Let’s apply this for a moment to writers. A colleague of mine was recently lamenting her history of copious rejection letters. Her style, I learned, was the scattergun approach of ignoring submission rules and simply sending out the same manuscript to every magazine she could think of. While an impersonal “Dear Sir or Madam” photocopied letter should never be cause for tears, I asked what she did about the ones where an editor actually took the time to offer some constructive advice. “Oh, I just need to find the right editor,” she dismissively replied. In other words, “I like my spaghetti recipe exactly the way it is and I refuse to change it for anyone.”
In the arena of sales, how much do you really know about your customers’ interests, needs and wants? Do you really expect them to take seriously any mass-produced “Hi there! I’ve been thinking about you” letter that was stuffed without any thought into an envelope or distributed with even less thought via an electronic mailing list? Do you ever consider when you throw your spaghetti that some of your customers might be vegetarian? Or gluten-intolerant? Or on a tight budget and unable to afford artisanal marinara?
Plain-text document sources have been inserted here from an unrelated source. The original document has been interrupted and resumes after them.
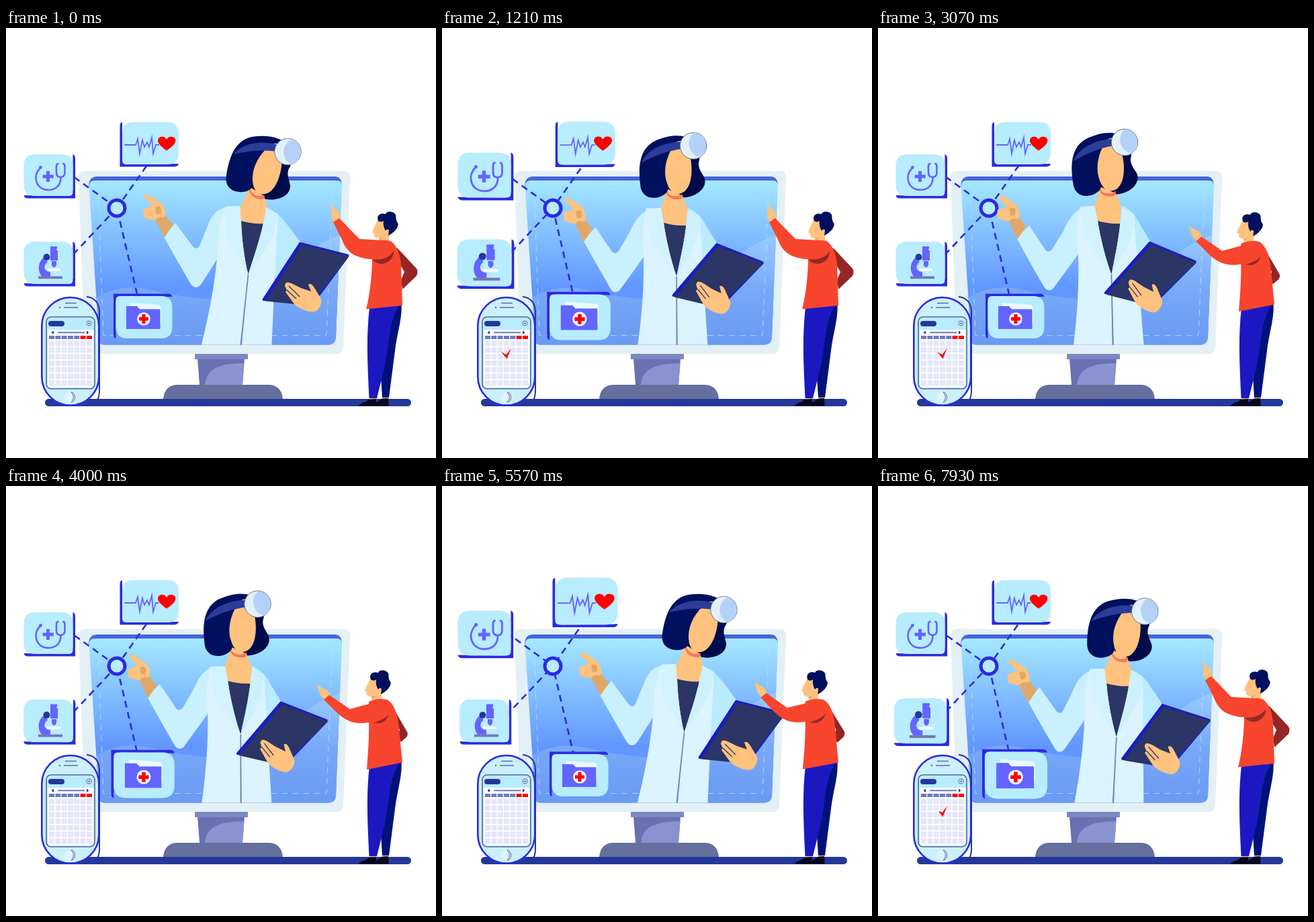
Recreate the animation shown at these times as an HTML page. Size 640 px wide and 640 px high, loop 8000 ms.

```html
<!DOCTYPE html>
<html lang="en">
<head>
<meta charset="utf-8">
<title>Online doctor</title>
<style>
  html, body { margin: 0; width: 100%; height: 100%; overflow: hidden; background: #fff; }
  svg { display: block; width: 100vw; height: 100vh; }
  .coat { fill: #dbf4ff; }
  .sleeve { fill: #cbf0fd; }
  .skin { fill: #ffc27f; }
  .tan { fill: #e0a868; }
  .hair { fill: #00105e; }
  .navy { fill: #2b3566; }
  .deep { fill: #24389a; }
  .violet { fill: #6464ff; }
  .line { fill: none; stroke: #6464ff; stroke-width: 2.6; stroke-linecap: round; stroke-miterlimit: 10; }
  .red { fill: #f00; }
  .link { stroke: #2b2be0; stroke-width: 2.6; stroke-dasharray: 10 7; }
</style>
</head>
<body>
<svg viewBox="0 0 640 640">
  <defs>
    <linearGradient id="sky" x1="0" y1="0" x2="0" y2="1">
      <stop offset="0" stop-color="#a4e8ff"/><stop offset=".66" stop-color="#6196ff"/><stop offset="1" stop-color="#6a9cf8"/>
    </linearGradient>
    <linearGradient id="wave" x1="0" y1="0" x2="0" y2="1">
      <stop offset="0" stop-color="#98cbff"/><stop offset=".5" stop-color="#78a8f8"/><stop offset="1" stop-color="#6a9af2"/>
    </linearGradient>
    <clipPath id="aboveEdge"><rect width="640" height="471.5"/></clipPath>
    <mask id="tickMask" maskUnits="userSpaceOnUse" x="80" y="470" width="30" height="30">
      <path id="tickTrim" d="M88 483L96 490L104 476" fill="none" stroke="#fff" stroke-width="9" pathLength="100" stroke-dasharray="100 200"/>
    </mask>
  </defs>

  <!-- floor and monitor -->
  <rect x="58" y="552" width="545" height="11" rx="5.5" class="deep"/>
  <path d="M234 552Q236 531 256 531H390Q410 531 412 552Z" fill="#66709e"/>
  <path d="M285 492H355L352 531H288Z" fill="#6872b2"/>
  <path d="M296 531C298 508 316 499 354.500 499L352 531Z" fill="#8893cf"/>
  <rect x="281" y="484.500" width="79" height="8.500" fill="#7d88c2"/>
  <path d="M117 213H503Q512 213 512 223L502 475Q501 485 492 485H127Q118 485 117 476L108 222Q108 213 117 213Z" fill="#e3f0f5"/>
  <path d="M123 236Q123 221 136 221H489Q500 221 500 236Z" fill="#4a63dc"/>
  <path d="M123.500 235Q124 227 132 227H492Q500 227 500 235L491 461Q490 471.500 480 471.500H146Q139 471.500 138.500 464Z" fill="url(#sky)"/>
  <path d="M134.500 401C165 384 190 383 225 392C260 400 285 402 305 404C350 402 390 375 425 350C450 330 475 316 497 308L491 461Q490 471.500 480 471.500H146Q139 471.500 138.500 464Z" fill="url(#wave)"/>
  <path d="M137 240H486L477 457.500H145Z" fill="none" stroke="#b6e6ff" stroke-width="1" stroke-dasharray="9 7" opacity=".75"/>

  <!-- phone -->
  <path d="M120 400Q138 402 139 422V540Q139 558 126 560" fill="none" stroke="#24389a" stroke-width="2"/>
  <rect x="53.300" y="401" width="85" height="160.500" rx="42.500" fill="#cbf0fc" stroke="#2b2be0" stroke-width="2.600"/>
  <path d="M88 409.500H105M86 416H107" stroke="#5c6cab" stroke-width="1.400"/>
  <circle cx="80" cy="416" r="1.200" fill="#5c6cab"/>
  <rect x="60" y="430" width="72" height="107" rx="7" fill="#b8ecff" stroke="#55659f" stroke-width="1.600"/>
  <rect x="63" y="436" width="24" height="8" rx="4" class="deep"/>
  <circle cx="123.500" cy="439.500" r="3.500" fill="#fff" stroke="#4a5a9a"/>
  <path d="M121.500 439.500H125.500M123.500 437.500V441.500" stroke="#4a5a9a"/>
  <path d="M62 449H130.500V530Q130 535 125 535H67Q62 535 62 530Z" fill="#fff"/>
  <path d="M71 450.500V456L67.500 453.300ZM120 450.500V456L123.500 453.300Z" class="deep"/>
  <path d="M77 453.300H117" stroke="#6b7cc0" stroke-width="2"/>
  <g id="calendar"></g>
  <path d="M88 482L95.500 486L103 476.500L96.500 492.500Z" fill="#f21414" mask="url(#tickMask)"/>
  <circle cx="95" cy="549.500" r="7.800" fill="#def5ff"/>
  <path d="M97 542A7.800 7.800 0 0 1 97 557C102 552 101 546 97 542Z" fill="#fff" stroke="#4a5a9a" stroke-width="1"/>

  <!-- links and cards -->
  <path class="link" d="M100 221L165 268"/>
  <path class="link" d="M210 204L165 268"/>
  <path class="link" d="M99 338L165 268"/>
  <path class="link" d="M195.500 398L165 268"/>
  <circle cx="165" cy="268" r="12" fill="#b8ecff" stroke="#2b2be0" stroke-width="5"/>

  <g class="card" data-box="205.500 430.500 42 31.500 -1 -1" data-start="0">
    <path d="M184 409L227 412Q231 413 231 418V440H188Z" fill="#e9fbff"/>
    <path class="violet" d="M179 414H195L199 418.500H229.500V448H179Z"/>
    <circle cx="205" cy="433" r="9.800" fill="#e6f6ff"/>
    <path class="red" d="M202.500 426H207.500V430.500H212V435.500H207.500V440H202.500V435.500H198V430.500H202.500Z"/>
  </g>
  <g class="card" data-box="63 349.500 36.500 31.500 1 1" data-start="350">
    <path class="violet" d="M56 342C45 350 48 368 56 371H66V363C56 362 55 354 62 348Z"/>
    <rect x="48" y="369.500" width="36" height="3.800" fill="#7279b5"/>
    <circle cx="60.500" cy="341" r="5" class="deep"/>
    <path class="violet" d="M66 325H76V328H75.500V331H77V346H66ZM68 347H75V353L73 356H70L68 353Z"/>
    <rect x="61" y="358" width="20" height="3.500" fill="#fff"/>
  </g>
  <g class="card" data-box="63 219 36.500 31 1 1" data-start="750">
    <path class="line" d="M51 208C38 222 46 241 63 241C75 241 82 233 81.500 222M77.500 202Q75 202 75 206V215Q75 222 81 222Q87.500 222 87.500 215V206Q87.500 202 85 202"/>
    <circle cx="51.500" cy="207.500" r="2.400" class="violet"/>
    <path class="violet" d="M60 213H65V218.500H71V223.500H65V229H60V223.500H54.500V218.500H60Z"/>
  </g>
  <g class="card" data-box="215 171.500 42 31.500 -1 1" data-start="1130">
    <path class="line" style="stroke-width:1.800" d="M177 174H193L196 165L199 187L203 167L206 177L210 170L213 177L217 163L219 187L223 174H227"/>
    <path class="red" d="M239 182.500C226 173 224 168 227.500 163.500C231 160.500 237 161 239 166C241 161 247 160.500 251 163.500C254.500 168 252 174 239 182.500Z"/>
  </g>

  <!-- doctor -->
  <g class="head">
    <path fill="#000b4c" d="M362 180L421 178C426 190 425 200 423 206C416 216 421 224 423 234C424 251 402 259 384 254L362 240Z"/>
  </g>
  <path class="skin bob" data-from="M362 236L384 250L390 270L386 294L349 291L348 268Q355 256 362 236Z" data-to="M330 236L354 246L362 266L360 291L324 291L320 268Q327 256 330 236Z"/>
  <g clip-path="url(#aboveEdge)">
    <path class="bob" fill="#b9ecff" data-from="M386 267C405 274 412 284 419 293L440 321L402 385L396 330Z" data-to="M362 264C378 270 386 284 391 294L406 319L366 372L372 330Z"/>
    <path class="sleeve arm" data-from="M328 267C312 270 306 280 300 295L288 324C285 330 281 328 278 325L252 290L235 311C248 335 264 362 275 381C281 389 287 387 292 379L318 338Z" data-to="M305 267C290 274 282 288 276 302L260 328C256 334 252 334 249 330L225 294L206 312C220 338 236 366 247 385C251 392 258 392 262 386L300 334Z"/>
    <g id="body">
      <path class="navy" d="M349.500 287Q366 292 384 291L374 330L360.500 370L350 320Z"/>
      <path class="coat" d="M326 266L348 265L350 288C351 315 355 345 360.500 367L349 471L348 490H287L291 471C304 420 315 360 317 300Z"/>
      <path class="coat" d="M388 268L405 277L400 370L395.500 471V490H349L351 471L360.500 367C368 343 378 315 383.500 288Z"/>
      <path fill="#cdf1fd" d="M388 268L405 277C402 300 396 315 386 330L360.500 367C368 343 378 315 383.500 288Z"/>
      <path fill="#d3f3fe" d="M326 266L328 312L360.500 367C355 345 351 315 350 288L348 265Z"/>
      <path d="M360.500 367L349.500 471V490" fill="none" stroke="#6f86b5" stroke-width="1.800"/>
    </g>
  </g>
  <g id="board">
    <path fill="#1c1cc4" d="M437 318.500L510 337L510.500 340L460 408L383 406Q381 405 382 403Z"/>
    <path class="navy" d="M440 322.500L510.500 339.500L461 402Q455 413 440 412L386 406.500Z"/>
    <path class="skin" d="M416 380C420 376 430 383 439 387L454 392L450 382C453 378 458 384 461 390L469 403C471 412 464 423 457 422.500C445 422 432 416 427 408L416 393L418 390L415 384Z"/>
    <path d="M421 384L437 400M418 390L432 403" stroke="#2b3566" stroke-width="1.300" fill="none"/>
  </g>
  <g id="hand">
    <path class="tan" d="M221 284L236 278L248 293L236 312Z"/>
    <path class="skin" d="M204 270L219 264.500C212 259 206 253 205 250C206 246 211 247 230 260C237 266 239 275 236 281C232 283 228 278 222 286C214 285 208 284 205 281Z"/>
    <path class="tan" d="M222 267Q228 264 231 268L231 275Q228 278 224 277Z"/>
  </g>
  <g class="head">
    <path fill="#f27a5e" d="M362 234C364 248 374 252 385 249L383 255C372 256 364 250 362 242Z"/>
    <path class="skin" d="M367 228C365 212 372 196 383 182C396 168 411 176 411 192C411 215 403 240 389 246C376 251 368 242 367 228Z"/>
    <path class="hair" d="M327.500 224C330 204 336 168 366 162C392 158 414 164 421 178L386 181C374 194 366 210 367 227C368 234 366 239 362 241C350 248 327 244 327.500 224Z"/>
    <path class="skin" d="M392 174Q398 171 404 172V176Z"/>
    <path fill="#2b3c9a" d="M338 188C352 171 380 167 405 174L403 184C382 181 358 183 338 188Z"/>
    <circle cx="419.500" cy="184" r="19.700" fill="#e2f1f8" stroke="#5f7196" stroke-width=".9"/>
    <path fill="#b4d2f7" d="M426 165.500C442 172 443 196 426 203C409 198 409 172 426 165.500Z"/>
  </g>

  <!-- visitor -->
  <path fill="#942726" data-man data-from="M582 327L611 358Q614 363 611 369L590 389L588 375L593 363L580 342Z" data-to="M578 333L597 366Q599 370 596 374L588 381L582 372L586 363L576 342Z"/>
  <path class="skin" d="M541 549H551V553H541ZM561 548H569V552H561Z"/>
  <path fill="#00127a" d="M566 416L588.500 411C590 432 582 455 579 480L570 550H560L557 505Z"/>
  <path fill="#1b18c2" d="M541 416L587 411C570 432 571 468 564 502L552 551H540.500C538 500 536 460 541 416Z"/>
  <path fill="#05081c" d="M525 562.500Q526 559 534 557L541 552.500L551 552Q550 558 552 557L560 551.500L569 551L569.500 562.500Z"/>
  <path class="skin" data-man data-from="M488 288C484 284 483 278 484.500 273L484.500 263C487 261 488 265 489 268L495 273C498 277 497 282 496 285Z" data-to="M475 318C470 315 466 310 466 305L462 297C464 295 466 298 470 300L477 303C481 306 481 309 481 312Z"/>
  <g id="visitorHead">
    <path class="skin" d="M553 286L547 298L545 304L548 306Q546 312 555 313L556 319H570V308L572 300L566 286Z"/>
    <path fill="#e0a868" d="M555 313L563 310L556 316Z"/>
    <path class="hair" d="M554 287C551 280 556 274 565 277C566 272 577 272 580 278C581 284 580 286 583.500 291C585 297 576 306 569 309L570 301Q567 298 565 302C562 297 561 292 562 287Q558 290 554 287Z"/>
  </g>
  <path fill="#f8452e" data-man data-from="M546 318C556 315 568 315 574 318C583 326 587 338 588 352L590 413L536 418.500C542 395 545 365 545 340Z" data-to="M540 321C548 317 558 316 567 318C577 323 582 338 584 352L590 411.500L537 422C539 395 541 370 540 345Z"/>
  <path fill="#8f2a28" data-man data-from="M545 344C558 346 570 343 577 331C578 343 568 351 558 351Q550 350 545 344Z" data-to="M547 352C556 350 564 346 570 340C567 348 562 352 556 353Q551 353 547 352Z"/>
  <path fill="#f8452e" data-man data-from="M487 289L496 283L526 314L562 316C577 317 581 329 574 336C566 345 545 346 530 342C512 338 505 328 500 315Z" data-to="M473 318L481 311L512 332L545 323C560 316 573 321 570 333C566 345 550 352 530 353C512 353 502 346 492 337Z"/>
</svg>
<script>
const SVG = 'http://www.w3.org/2000/svg';
const $ = s => document.querySelector(s);
const $$ = s => [...document.querySelectorAll(s)];
const LOOP = 8000, CYCLE = 7200, HALF = CYCLE / 2;

const smooth = x => (x = Math.min(1, Math.max(0, x)), x * x * (3 - 2 * x));
const thereAndBack = (u, start, length) =>
  smooth((u - start) / length) - smooth((u - start - HALF) / length);
const move = (el, value) => el.setAttribute('transform', value);

function add(parent, name, attrs, before = null) {
  const el = document.createElementNS(SVG, name);
  for (const key in attrs) el.setAttribute(key, attrs[key]);
  return parent.insertBefore(el, before);
}

// Blends two paths that share the same commands.
function morph(el, k) {
  const goal = el.dataset.to.match(/[\d.]+/g);
  let i = 0;
  el.setAttribute('d', el.dataset.from.replace(/[\d.]+/g, n => (+n + (goal[i++] - n) * k).toFixed(2)));
}

for (let col = 0; col < 7; col++) {
  const x = 64 + col * 9.33;
  add($('#calendar'), 'rect', { x, y: 458, width: 8, height: 5, fill: col > 4 ? '#f00' : '#6b7cc0' });
  for (let row = 0; row < 7; row++)
    add($('#calendar'), 'rect', { x, y: 465.5 + row * 9.8, width: 8, height: 8, fill: '#e5e6f8' });
}

const cards = $$('.card').map(el => {
  const [cx, cy, w, h, fx, fy] = el.dataset.box.split(' ').map(Number);
  const r = 17;
  const base = add(el, 'g', { transform: `translate(${cx} ${cy}) scale(${fx} ${fy})` }, el.firstChild);
  add(base, 'path', {
    fill: '#2b2be0',
    d: `M${-w} ${h - 1}Q${1 - w} ${h + 3.5} ${6 - w} ${h + 3.5}H${w + 3.5}V${6 - h}Q${w + 3.5} ${1 - h} ${w} ${-h}V${h - 8}H${w - 8}V${h}Z`
  });
  add(base, 'path', {
    fill: '#b8ecff',
    d: `M${r - w} ${-h}H${w - r}Q${w} ${-h} ${w} ${r - h}V${h - 6}Q${w} ${h} ${w - 6} ${h}H${r - w}Q${-w} ${h} ${-w} ${h - r}V${r - h}Q${-w} ${-h} ${r - w} ${-h}Z`
  });
  return { el, cx, cy, start: +el.dataset.start };
});

const heads = $$('.head'), bobbing = $$('.bob'), arm = $('.arm');
const visitor = $$('[data-man]'), links = $$('.link');

function drawDoctor(u) {
  const p = thereAndBack(u, 50, 1500);
  const dip = Math.sin(Math.PI * p);
  const armDip = dip * (u < HALF ? 8 : 3);
  const lean = .125 * p;
  heads.forEach(el => move(el, `translate(${374 - 32 * p} ${245 - 3 * p + 9.5 * dip}) rotate(${-17.5 * p}) translate(-374 -245)`));
  bobbing.forEach(el => { morph(el, p); move(el, `translate(0 ${7.5 * dip})`); });
  morph(arm, p);
  move(arm, `translate(0 ${armDip})`);
  move($('#body'), `matrix(1 0 ${lean} 1 ${-471 * lean} ${7 * dip})`);
  move($('#board'), `translate(${-33 * p} ${6 * dip - p}) rotate(${8.5 * p} 437 319)`);
  move($('#hand'), `translate(${-27 * p} ${2 * p + 1.25 * armDip}) rotate(${3 * p} 225 280)`);
}

function drawVisitor(u) {
  const m = thereAndBack(u, 1650, 1550);
  visitor.forEach(el => morph(el, m));
  move($('#visitorHead'), `translate(${-11 * m} ${m})`);
}

function drawCards(u) {
  for (const { el, cx, cy, start } of cards) {
    const x = (u - start) / 1650;
    const size = 1 + (x > 0 && x < 1 ? .11 * Math.sin(Math.PI * x) : 0);
    move(el, `translate(${cx} ${cy}) scale(${size}) translate(${-cx} ${-cy})`);
  }
  const flow = 1.5 + 17 * smooth(u / HALF);
  links.forEach(el => el.setAttribute('stroke-dashoffset', -flow));
}

function drawTick(t) {
  const u = (t + 3980) % 4740;
  const shown = smooth(u / 560), erased = smooth((u - 2310) / 560);
  const trim = $('#tickTrim');
  trim.setAttribute('stroke-dasharray', `0 ${100 * erased} ${100 * (shown - erased)} 300`);
  trim.setAttribute('visibility', shown - erased > .002 ? 'visible' : 'hidden');
}

function frame(now) {
  const t = now % LOOP;
  drawDoctor(t % CYCLE);
  drawVisitor(t % CYCLE);
  drawCards(t % HALF);
  drawTick(t);
  requestAnimationFrame(frame);
}
frame(0);
</script>
</body>
</html>
```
Are you averse to switching up or swapping out ingredients just because “this is the way we’ve always done it”?
Takeaway lesson: Whatever you think you’re saving by doing generic, one-size-fits-all advertising may actually be costing you much more than you realize in terms of building customer trust and a belief that you sincerely care about what they’re really hungry for.
Here’s my line-up of stellar guest bloggers this month:
Giving Back Made Easy – by Lee Romano Sequeira
How Your Name Is Your Most Important Brand – by Rainier Fuclan
Challenging The Disconnect Between What Science Shows And Business Does – by Linda Ray
5 Ways to Simplify Scheduling During a Busy Season – by Brett Duncan
Building a Culture of Health at Start-Up – by Jill Gambaro